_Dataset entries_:
★ ★ ★ ★ ★

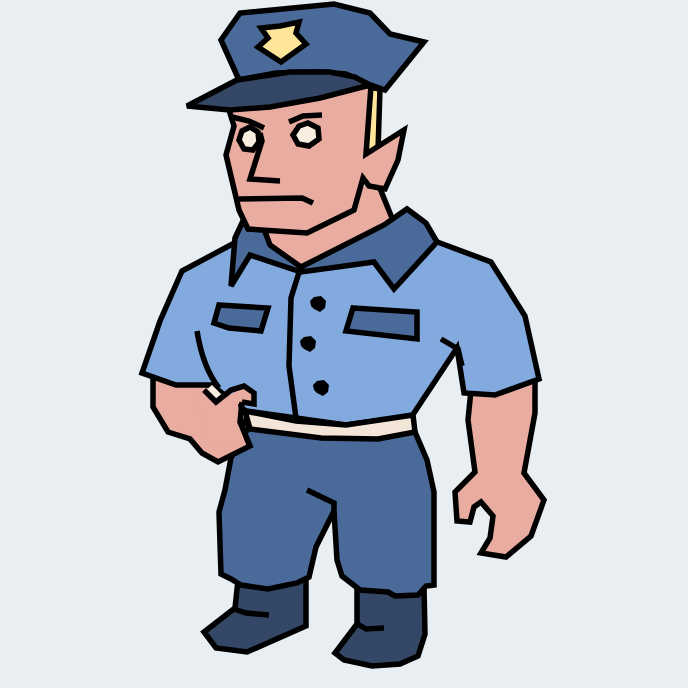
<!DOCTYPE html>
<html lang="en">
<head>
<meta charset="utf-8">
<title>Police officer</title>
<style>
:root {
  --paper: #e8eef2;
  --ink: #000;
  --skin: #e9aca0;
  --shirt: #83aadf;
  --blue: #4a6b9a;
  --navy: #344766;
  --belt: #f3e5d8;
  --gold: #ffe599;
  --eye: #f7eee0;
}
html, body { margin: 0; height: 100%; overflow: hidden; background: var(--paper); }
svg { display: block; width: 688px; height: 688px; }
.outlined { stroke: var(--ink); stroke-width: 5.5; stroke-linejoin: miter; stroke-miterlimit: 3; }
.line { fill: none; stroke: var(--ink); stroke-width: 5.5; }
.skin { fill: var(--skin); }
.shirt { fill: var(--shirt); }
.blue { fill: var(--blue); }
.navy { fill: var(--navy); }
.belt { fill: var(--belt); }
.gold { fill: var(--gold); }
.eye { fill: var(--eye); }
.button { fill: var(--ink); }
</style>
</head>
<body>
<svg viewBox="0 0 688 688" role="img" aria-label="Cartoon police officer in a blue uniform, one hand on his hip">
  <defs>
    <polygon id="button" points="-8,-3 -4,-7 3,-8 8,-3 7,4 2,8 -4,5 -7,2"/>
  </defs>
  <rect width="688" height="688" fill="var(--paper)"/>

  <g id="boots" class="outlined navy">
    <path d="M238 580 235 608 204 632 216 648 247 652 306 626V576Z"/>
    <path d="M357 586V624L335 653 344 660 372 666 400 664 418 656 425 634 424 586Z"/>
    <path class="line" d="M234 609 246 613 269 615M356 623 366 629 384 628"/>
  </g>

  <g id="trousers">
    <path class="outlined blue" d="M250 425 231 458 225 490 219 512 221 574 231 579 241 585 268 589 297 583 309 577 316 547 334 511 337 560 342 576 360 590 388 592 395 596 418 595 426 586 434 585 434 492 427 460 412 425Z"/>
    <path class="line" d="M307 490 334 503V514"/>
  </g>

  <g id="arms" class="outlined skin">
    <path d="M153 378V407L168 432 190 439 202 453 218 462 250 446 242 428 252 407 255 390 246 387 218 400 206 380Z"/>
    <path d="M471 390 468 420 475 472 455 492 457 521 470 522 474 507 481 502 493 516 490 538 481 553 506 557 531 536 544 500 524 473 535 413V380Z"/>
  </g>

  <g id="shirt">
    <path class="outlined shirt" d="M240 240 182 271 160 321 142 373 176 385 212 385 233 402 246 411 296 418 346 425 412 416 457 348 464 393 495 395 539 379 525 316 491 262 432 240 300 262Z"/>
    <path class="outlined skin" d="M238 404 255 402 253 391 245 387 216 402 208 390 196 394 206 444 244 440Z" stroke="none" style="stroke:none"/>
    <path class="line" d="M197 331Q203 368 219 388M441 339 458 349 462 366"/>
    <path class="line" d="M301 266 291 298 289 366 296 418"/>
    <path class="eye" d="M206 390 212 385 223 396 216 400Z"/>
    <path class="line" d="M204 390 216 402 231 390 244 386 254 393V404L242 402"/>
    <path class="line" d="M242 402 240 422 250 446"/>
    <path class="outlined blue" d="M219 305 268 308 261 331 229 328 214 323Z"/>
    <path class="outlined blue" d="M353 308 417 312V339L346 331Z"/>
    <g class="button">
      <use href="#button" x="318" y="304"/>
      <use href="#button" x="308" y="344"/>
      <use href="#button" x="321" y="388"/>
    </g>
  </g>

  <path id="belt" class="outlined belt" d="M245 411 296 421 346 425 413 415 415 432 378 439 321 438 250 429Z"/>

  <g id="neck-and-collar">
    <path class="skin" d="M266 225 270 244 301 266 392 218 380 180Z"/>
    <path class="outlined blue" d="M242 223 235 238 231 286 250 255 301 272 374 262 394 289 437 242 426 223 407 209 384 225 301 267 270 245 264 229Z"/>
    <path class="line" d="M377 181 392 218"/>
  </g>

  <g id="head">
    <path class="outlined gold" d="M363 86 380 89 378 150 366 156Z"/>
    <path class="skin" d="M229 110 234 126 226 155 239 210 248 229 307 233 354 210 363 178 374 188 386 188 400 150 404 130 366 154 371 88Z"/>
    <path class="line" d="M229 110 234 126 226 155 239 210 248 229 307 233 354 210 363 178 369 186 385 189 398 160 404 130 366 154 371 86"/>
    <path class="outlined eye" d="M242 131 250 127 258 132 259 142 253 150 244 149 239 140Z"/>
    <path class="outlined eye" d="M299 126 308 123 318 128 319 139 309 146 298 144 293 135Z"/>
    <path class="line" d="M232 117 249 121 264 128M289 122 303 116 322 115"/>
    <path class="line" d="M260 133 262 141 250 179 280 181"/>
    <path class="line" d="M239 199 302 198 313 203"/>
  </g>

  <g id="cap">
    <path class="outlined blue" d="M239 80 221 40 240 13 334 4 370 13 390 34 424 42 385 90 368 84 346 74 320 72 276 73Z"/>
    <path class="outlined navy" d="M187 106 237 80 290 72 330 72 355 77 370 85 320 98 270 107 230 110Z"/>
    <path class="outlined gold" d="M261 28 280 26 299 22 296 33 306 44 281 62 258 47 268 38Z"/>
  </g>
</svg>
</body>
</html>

★ ★ ★ ★ ★

_ASSIGNMENT_: Work through the entries, filtering for the string "fill", and copy each line that holds it.

_ANSWER TO THE PROBLEM_:
.line { fill: none; stroke: var(--ink); stroke-width: 5.5; }
.skin { fill: var(--skin); }
.shirt { fill: var(--shirt); }
.blue { fill: var(--blue); }
.navy { fill: var(--navy); }
.belt { fill: var(--belt); }
.gold { fill: var(--gold); }
.eye { fill: var(--eye); }
.button { fill: var(--ink); }
  <rect width="688" height="688" fill="var(--paper)"/>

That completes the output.